History: More than bloodlust and villainy

Ben Godar

The other day I was flipping through my digital cable stations when I stopped on The History Channel.

I’ll admit, The History Channel is not one of my usual stops. In fact, as anyone who subscribes to AT&T Cablevision’s Digital Cable can attest, 90 percent of the channels are a barren wasteland.

Between The Golf Channel, Outdoor Life, Discovery Kids, The People Channel, BBC America, Home & Garden Television, ESPN Classic and all of the DMX stations, there’s a lot of programming but not a whole lot worth watching.

But one afternoon, as I was flipping channels, burning up the precious, fleeting moments of my life, I came on The History Channel. I thought to myself, “Hey, History’s educational. Perhaps I’ll watch this.”

The program I caught was primarily about the Manson Family cult, although they did throw in a little bit about John Wayne Gasey at the end. You know, for good measure.

Then they broke to commercial to tell us what was coming up next.

“Stay tuned to The History Channel. At 8:00, go inside the mind of Adolf Hitler. Then at 9:30, take a trip back in time to witness the most heinous murders of Ghengis Kahn.”

What I found horribly ironic was what came next.

“The History Channel, where history comes alive.”

Where history comes alive? Judging by their programming schedule, a more appropriate slogan would have been: “Where history becomes a celebration of bloodlust and villainy.”

I don’t want to single out The History Channel for presenting a biased view of the past, because everyone does it.

A&E, The Discovery Channel and even PBS are all guilty of favoring history of the more exciting (and violent) variety. Our history, like our news, is becoming more geared to entertaining us than educating us.

On the one hand, who can blame ’em? It’s always more exciting to watch a program about Hitler’s experiments into the occult than, say, the Tea Pot Dome Scandal.

But it does seem to set a dangerous precedent when all that we see of our “history” are wars, mass killings and the like.

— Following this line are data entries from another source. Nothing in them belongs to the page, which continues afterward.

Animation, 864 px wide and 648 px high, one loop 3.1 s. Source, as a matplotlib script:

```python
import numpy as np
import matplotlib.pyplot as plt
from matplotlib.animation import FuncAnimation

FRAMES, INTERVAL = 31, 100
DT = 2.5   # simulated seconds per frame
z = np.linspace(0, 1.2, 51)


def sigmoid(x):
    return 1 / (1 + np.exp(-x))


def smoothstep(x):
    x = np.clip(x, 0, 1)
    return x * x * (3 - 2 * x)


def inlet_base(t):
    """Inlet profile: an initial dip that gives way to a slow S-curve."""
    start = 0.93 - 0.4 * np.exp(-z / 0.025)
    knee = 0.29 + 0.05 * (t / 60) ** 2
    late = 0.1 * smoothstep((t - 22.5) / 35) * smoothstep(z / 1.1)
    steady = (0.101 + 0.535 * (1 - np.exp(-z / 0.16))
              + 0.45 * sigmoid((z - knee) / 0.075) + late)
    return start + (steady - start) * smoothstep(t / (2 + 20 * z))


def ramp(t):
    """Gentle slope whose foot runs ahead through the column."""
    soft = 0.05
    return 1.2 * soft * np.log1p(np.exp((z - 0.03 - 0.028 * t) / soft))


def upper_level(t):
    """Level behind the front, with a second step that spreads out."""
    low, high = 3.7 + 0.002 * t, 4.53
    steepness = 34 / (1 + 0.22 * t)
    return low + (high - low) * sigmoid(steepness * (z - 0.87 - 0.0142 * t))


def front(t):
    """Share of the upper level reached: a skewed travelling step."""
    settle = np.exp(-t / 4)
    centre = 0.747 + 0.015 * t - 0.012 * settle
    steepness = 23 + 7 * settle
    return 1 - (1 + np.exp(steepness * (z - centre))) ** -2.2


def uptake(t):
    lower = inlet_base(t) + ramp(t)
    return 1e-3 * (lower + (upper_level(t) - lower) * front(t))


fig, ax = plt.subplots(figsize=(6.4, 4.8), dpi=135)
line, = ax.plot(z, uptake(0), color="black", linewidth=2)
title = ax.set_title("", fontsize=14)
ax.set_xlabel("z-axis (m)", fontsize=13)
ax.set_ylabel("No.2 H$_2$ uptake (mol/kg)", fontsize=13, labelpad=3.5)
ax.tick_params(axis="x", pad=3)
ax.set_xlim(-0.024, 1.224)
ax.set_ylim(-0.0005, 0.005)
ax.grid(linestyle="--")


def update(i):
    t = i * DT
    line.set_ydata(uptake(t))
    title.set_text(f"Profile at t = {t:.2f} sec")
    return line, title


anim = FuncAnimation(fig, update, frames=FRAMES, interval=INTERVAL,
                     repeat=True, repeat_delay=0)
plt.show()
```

How much does the average person really know about the civil rights movement beyond “I have a dream” and “We Shall Overcome?” Probably not a whole lot.

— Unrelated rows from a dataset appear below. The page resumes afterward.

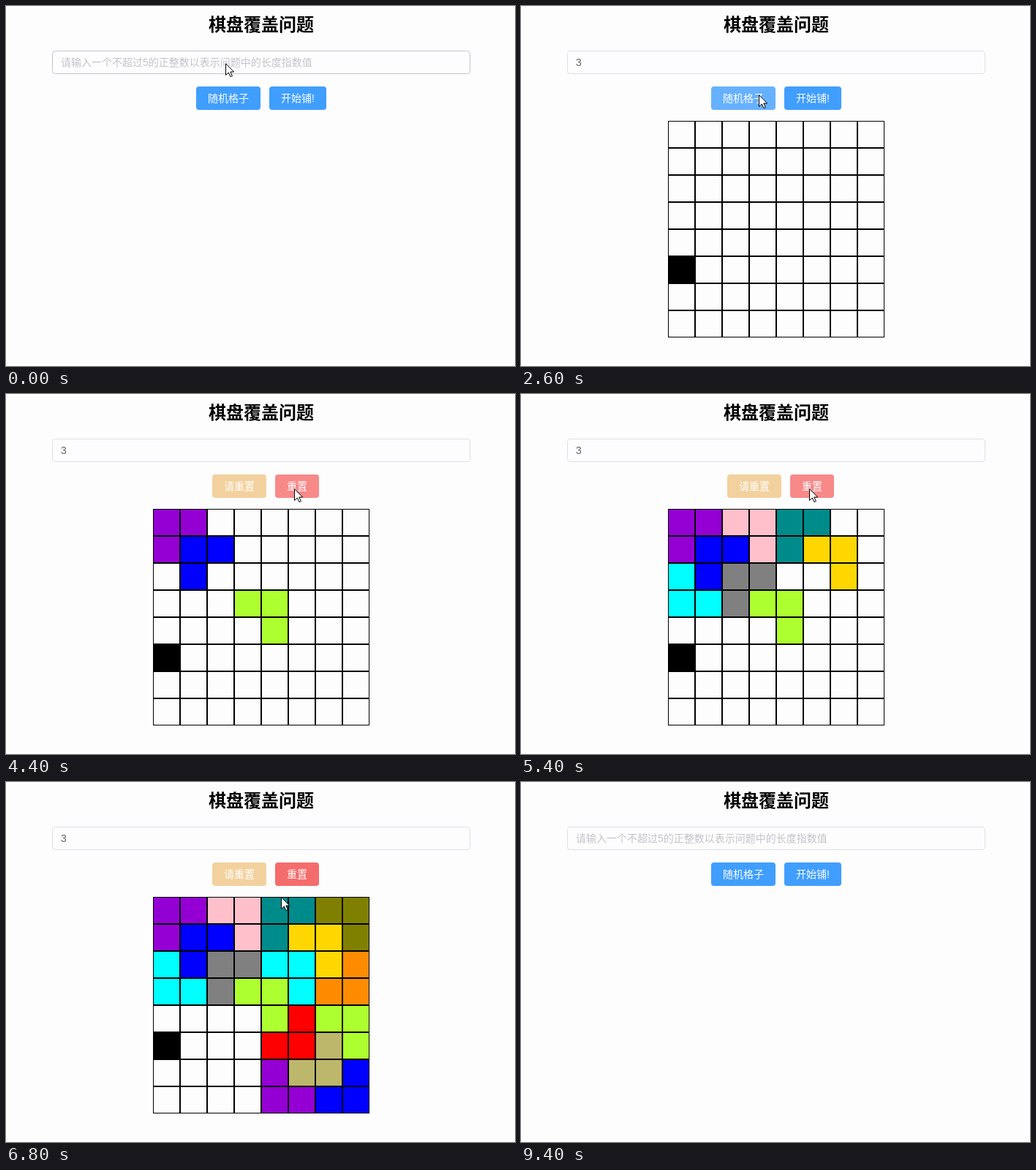
An HTML page that plays this animation: 696 px wide and 492 px high, repeating every 9800 ms.

```html
<!DOCTYPE html>
<html lang="zh-CN">
<head>
<meta charset="utf-8">
<title>棋盘覆盖问题</title>
<style>
  html, body { margin: 0; width: 100%; height: 100%; overflow: hidden; background: #fdfdfd; }
  svg { display: block; font: 14px "Liberation Sans", "Noto Sans CJK SC", "Noto Sans CJK", sans-serif; }
  .title { font-size: 24px; font-weight: bold; }
  .middle { text-anchor: middle; }
</style>
</head>
<body>
<svg id="stage" width="696" height="492" viewBox="0 0 696 492"></svg>
<script>
const LOOP = 9800, STEP = 200;
const SIZE = 8, CELL = 37, LEFT = 201, TOP = 157;
const TIME = { focus: 600, type: 800, random: 2000, reroll: 2600, start: 3800, firstTile: 4000, reset: 8800, leave: 9400 };
const TILE_INTERVAL = 180;
const PAPER = '#fdfdfd', BLUE = '#409eff', PALE_BLUE = '#66b1ff';
const COLORS = ['greenyellow', 'blue', 'darkviolet', 'pink', 'gray', 'cyan', 'gold',
  'darkcyan', 'olive', 'darkorange', 'cyan', 'darkkhaki', 'red'];
const HOLE = [5, 0], FIRST_HOLE = [2, 7];
const PATH = [[0, 300, 78], [1000, 300, 78], [1600, 325, 121], [2600, 325, 121], [3400, 394, 129],
  [6000, 394, 129], [6800, 376, 157], [7600, 376, 157], [8000, 376, 154], [8400, 394, 128],
  [8800, 394, 128], [9200, 400, 441], [LOOP, 400, 441]];

// Divide and conquer: one L-shaped tile at the centre, then each quadrant clockwise.
const tiles = [];
function cover(row, col, size, hole) {
  const half = size / 2;
  if (half < 1) return;
  const midRow = row + half, midCol = col + half;
  const quadrants = [[0, 0], [0, 1], [1, 1], [1, 0]].map(([down, right]) => {
    const holds = (hole[0] >= midRow) == down && (hole[1] >= midCol) == right;
    const inner = [midRow - 1 + down, midCol - 1 + right];
    return { row: row + down * half, col: col + right * half, holds, hole: holds ? hole : inner };
  });
  tiles.push(quadrants.filter(q => !q.holds).map(q => q.hole));
  quadrants.forEach(q => cover(q.row, q.col, half, q.hole));
}
cover(0, 0, SIZE, HOLE);

const rect = (x, y, w, h, fill, extra = '') =>
  `<rect x="${x}" y="${y}" width="${w}" height="${h}" fill="${fill}" ${extra}/>`;
const text = (x, y, fill, label, type = '') =>
  `<text x="${x}" y="${y}" fill="${fill}" class="${type}">${label}</text>`;

function cursorAt(t) {
  const next = PATH.findIndex(p => p[0] > t);
  const [t0, x0, y0] = PATH[next - 1], [t1, x1, y1] = PATH[next];
  const k = (t - t0) / (t1 - t0);
  return { x: Math.round(x0 + (x1 - x0) * k), y: Math.round(y0 + (y1 - y0) * k) };
}

function button(x, width, label, fill, hoverFill, cursor) {
  const hovered = cursor.x >= x && cursor.x < x + width && cursor.y >= 110 && cursor.y < 142;
  return rect(x, 110, width, 32, hovered ? hoverFill : fill, 'rx="4"') +
    text(x + width / 2, 131, '#fff', label, 'middle');
}

function board(t) {
  const fills = new Map();
  const paint = ([row, col], color) => fills.set(row * SIZE + col, color);
  paint(t < TIME.reroll ? FIRST_HOLE : HOLE, '#000');
  const count = Math.max(0, Math.floor((t - TIME.firstTile) / TILE_INTERVAL) + 1);
  tiles.slice(0, count).forEach((cells, i) => cells.forEach(c => paint(c, COLORS[i % COLORS.length])));
  let out = '';
  for (let i = 0; i < SIZE * SIZE; i++) {
    const x = LEFT + i % SIZE * CELL, y = TOP + Math.floor(i / SIZE) * CELL;
    out += rect(x + .5, y + .5, CELL - 1, CELL - 1, fills.get(i) || PAPER, 'stroke="#000"');
  }
  return out;
}

function draw(t) {
  const cursor = cursorAt(t);
  const cleared = t >= TIME.reset, running = t >= TIME.start && !cleared;
  const typed = t >= TIME.type && !cleared;
  const border = t < TIME.focus ? '#c0c4cc' : t < TIME.random ? BLUE : '#dcdfe6';

  let out = text(349, 34, '#000', '棋盘覆盖问题', 'title middle');
  out += rect(63.5, 61.5, 571, 31, PAPER, `rx="4" stroke="${border}"`);
  out += typed ? text(75, 82, '#606266', '3')
    : text(75, 82, '#c0c4cc', '请输入一个不超过5的正整数以表示问题中的长度指数值');

  if (running) {
    out += button(282, 74, '请重置', '#f3d19e', '#f3d19e', cursor);
    out += button(368, 60, '重置', '#f56c6c', '#f78989', cursor);
  } else {
    const focused = t >= TIME.random && !cleared;
    out += button(260, 88, '随机格子', focused ? PALE_BLUE : BLUE, PALE_BLUE, cursor);
    out += button(360, 78, '开始铺!', BLUE, PALE_BLUE, cursor);
  }
  if (t >= TIME.random && !cleared) out += board(t);
  if (t < TIME.leave) {
    out += `<path transform="translate(${cursor.x} ${cursor.y})" fill="#fff" stroke="#000"
      d="M.5 .8V16.5L4.3 13 7 18.6 9.4 17.5 6.8 12H11.7Z"/>`;
  }
  return out;
}

const stage = document.getElementById('stage');
let shown = -1;
function tick() {
  const t = Math.floor(performance.now() % LOOP / STEP) * STEP;
  if (t !== shown) stage.innerHTML = draw(shown = t);
  requestAnimationFrame(tick);
}
tick();
</script>
</body>
</html>
```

How much does the average person know about the ongoing persecution of Native Americans in this country? Beyond an occasional Rage Against The Machine lyric, the issue receives little public attention.

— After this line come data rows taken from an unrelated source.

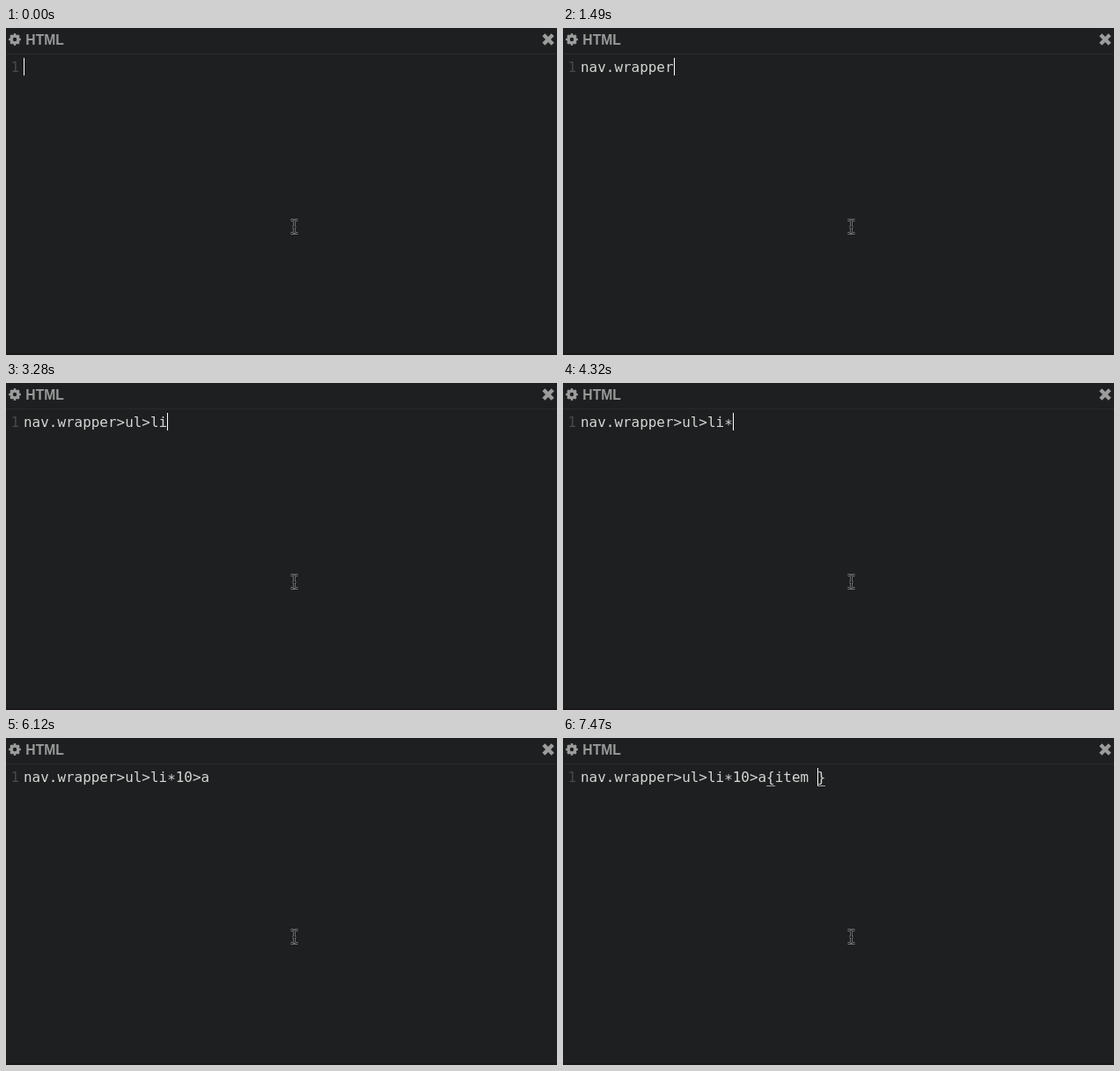
An HTML page for the animation above (8 s loop, 626x372 px).

```html
<!DOCTYPE html>
<html lang="en">
<head>
<meta charset="utf-8">
<title>Typing an abbreviation</title>
<style>
  html, body { margin: 0; width: 100%; height: 100%; overflow: hidden; background: #1d1f20; }
  svg { display: block; }
  .title { font: bold 15.7px "Liberation Sans", Arial, sans-serif; fill: #999; }
  .code { font: 15.95px "DejaVu Sans Mono", monospace; fill: #d6d6d4; white-space: pre; }
  .gutter { fill: #48494a; }
  .icon { fill: none; stroke: #9c9c9c; }
  .pointer { fill: none; }
</style>
</head>
<body>
<svg width="626" height="372" viewBox="0 0 626 372">
  <defs>
    <path id="beam" d="M323.5 218.5h2.5l1.5 1.5 1.5-1.5h2.5M327.5 220v12M323.5 233.5h2.5l1.5-1.5 1.5 1.5h2.5M325.5 226.5h4"/>
  </defs>
  <rect width="626" height="372" fill="#1d1f20"/>
  <rect y="29" width="626" height="1" fill="#292b2c"/>
  <rect y="370" width="626" height="2" fill="#1d1719"/>

  <g class="icon">
    <circle cx="10" cy="13" r="4" stroke-width="3.6"/>
    <circle cx="10" cy="13" r="5.8" stroke-width="2.2" pathLength="16" stroke-dasharray="1 1" stroke-dashoffset=".5"/>
    <path d="M610.8 7.8l10.4 10.4M621.2 7.8l-10.4 10.4" stroke-width="4.3"/>
  </g>
  <text class="title" x="22.3" y="19">HTML</text>

  <text class="code gutter" x="5.4" y="50">1</text>
  <text class="code" x="20" y="50"><tspan id="before"></tspan><tspan id="star" dy="3"></tspan><tspan id="after" dy="-3"></tspan></text>
  <g id="underlines" fill="#a8a8a7">
    <rect id="openLine" y="54" width="10" height="1"/>
    <rect id="closeLine" y="54" width="9" height="1"/>
  </g>
  <rect id="caret" y="34" width="1" height="20" fill="#fff"/>

  <g class="pointer">
    <use href="#beam" stroke="#737576" stroke-width="2.8"/>
    <use href="#beam" stroke="#151617"/>
  </g>
</svg>
<script>
const LOOP = 8000, START = 440, BEAT = 149.57;
const LEFT = 20, CHAR = 9.6;

// One part per beat: the keys typed, nothing for a pause, "_" for the caret blinking off.
const beats = '_|nav||.|wr|ap|p|er||||>|||ul||>|||li||||*|||1|0|||_|||>||a|||_||{||||_|i|te|m '.split('|');

const el = id => document.getElementById(id);
const set = (id, name, value) => el(id).setAttribute(name, value);
const show = (id, on) => set(id, 'visibility', on ? 'visible' : 'hidden');
const column = n => Math.round(LEFT + n * CHAR);

function draw(time) {
  const played = beats.slice(0, Math.max(0, Math.floor((time - START) / BEAT + 1.05)));
  const typed = played.join('').replaceAll('_', '');
  const openAt = typed.indexOf('{');
  const paired = openAt >= 0;
  const [before, after] = (paired ? typed + '}' : typed).split('*');
  el('before').textContent = before;
  el('star').textContent = after === undefined ? '' : '*';
  el('after').textContent = after ?? '';

  const x = column(typed.length);
  set('caret', 'x', x);
  show('caret', played.findLast(part => part) !== '_');
  show('underlines', paired);
  set('openLine', 'x', column(openAt));
  set('closeLine', 'x', x);
}

function frame() {
  draw(performance.now() % LOOP);
  requestAnimationFrame(frame);
}
frame();
</script>
</body>
</html>
```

Obviously these types of issues don’t play nearly as well as murder and mayhem, but they are a vital part of our history. And they’re just the tip of the iceberg.

How many people don’t know about the economic struggles of migrant farm workers all across America? How many are aware that to this day, sub-standard health conditions and below minimum wage work are the only option for a large part of rural America?

Yet most of us know every event of World War II like it happened yesterday. You can’t spit at cable television without hitting a program about The Battle of the Bulge, D-Day, Truman’s decision to use the bomb, fighter planes, tanks, bombers, navy vessels or anything else having to do with that damn war.

W.W. II is a great war for television, because, more so than any other way, it played out like a good Hollywood movie.

You got the good guys – us – versus the bad guys – Hitler and Mussolini. And things looked bleak for a while, but then we overcame adversity and bombed the hell out of Dresden and Hiroshima. Roll credits.

Everyone’s heard the saying “Those who ignore history are doomed to repeat it.” I think it’s safe to say that a large part of American history is being ignored, and the consequences are obvious.

Dilemmas facing the American worker today are the same ones that have been facing the American worker since the beginning of the century.

These issues have been consistently ignored by news agencies, and now they’re not being considered as part of our history either.

Even more scary is that what is being considered our history are the darkest, most twisted moments of civilization.

I don’t think The History Channel is capable of going more than twelve hours without showing a picture of Hitler. It’s all cleverly veiled as war documentary, but it’s still a pretty sick fascination.

It’s great that a few cable stations are at least doing a little bit to educate people. I’ll take The History Channel over The Golf Channel any day. (In fact, I’d take a good flogging over The Golf Channel, but that’s another story.)

Still, it’s important that we keep in mind that what we are commonly shown to be our “history” may not be the full story. If Hitler and Charles Manson are really the best we have to offer, God help us all.

Ben Godar is a senior in sociology from Ames.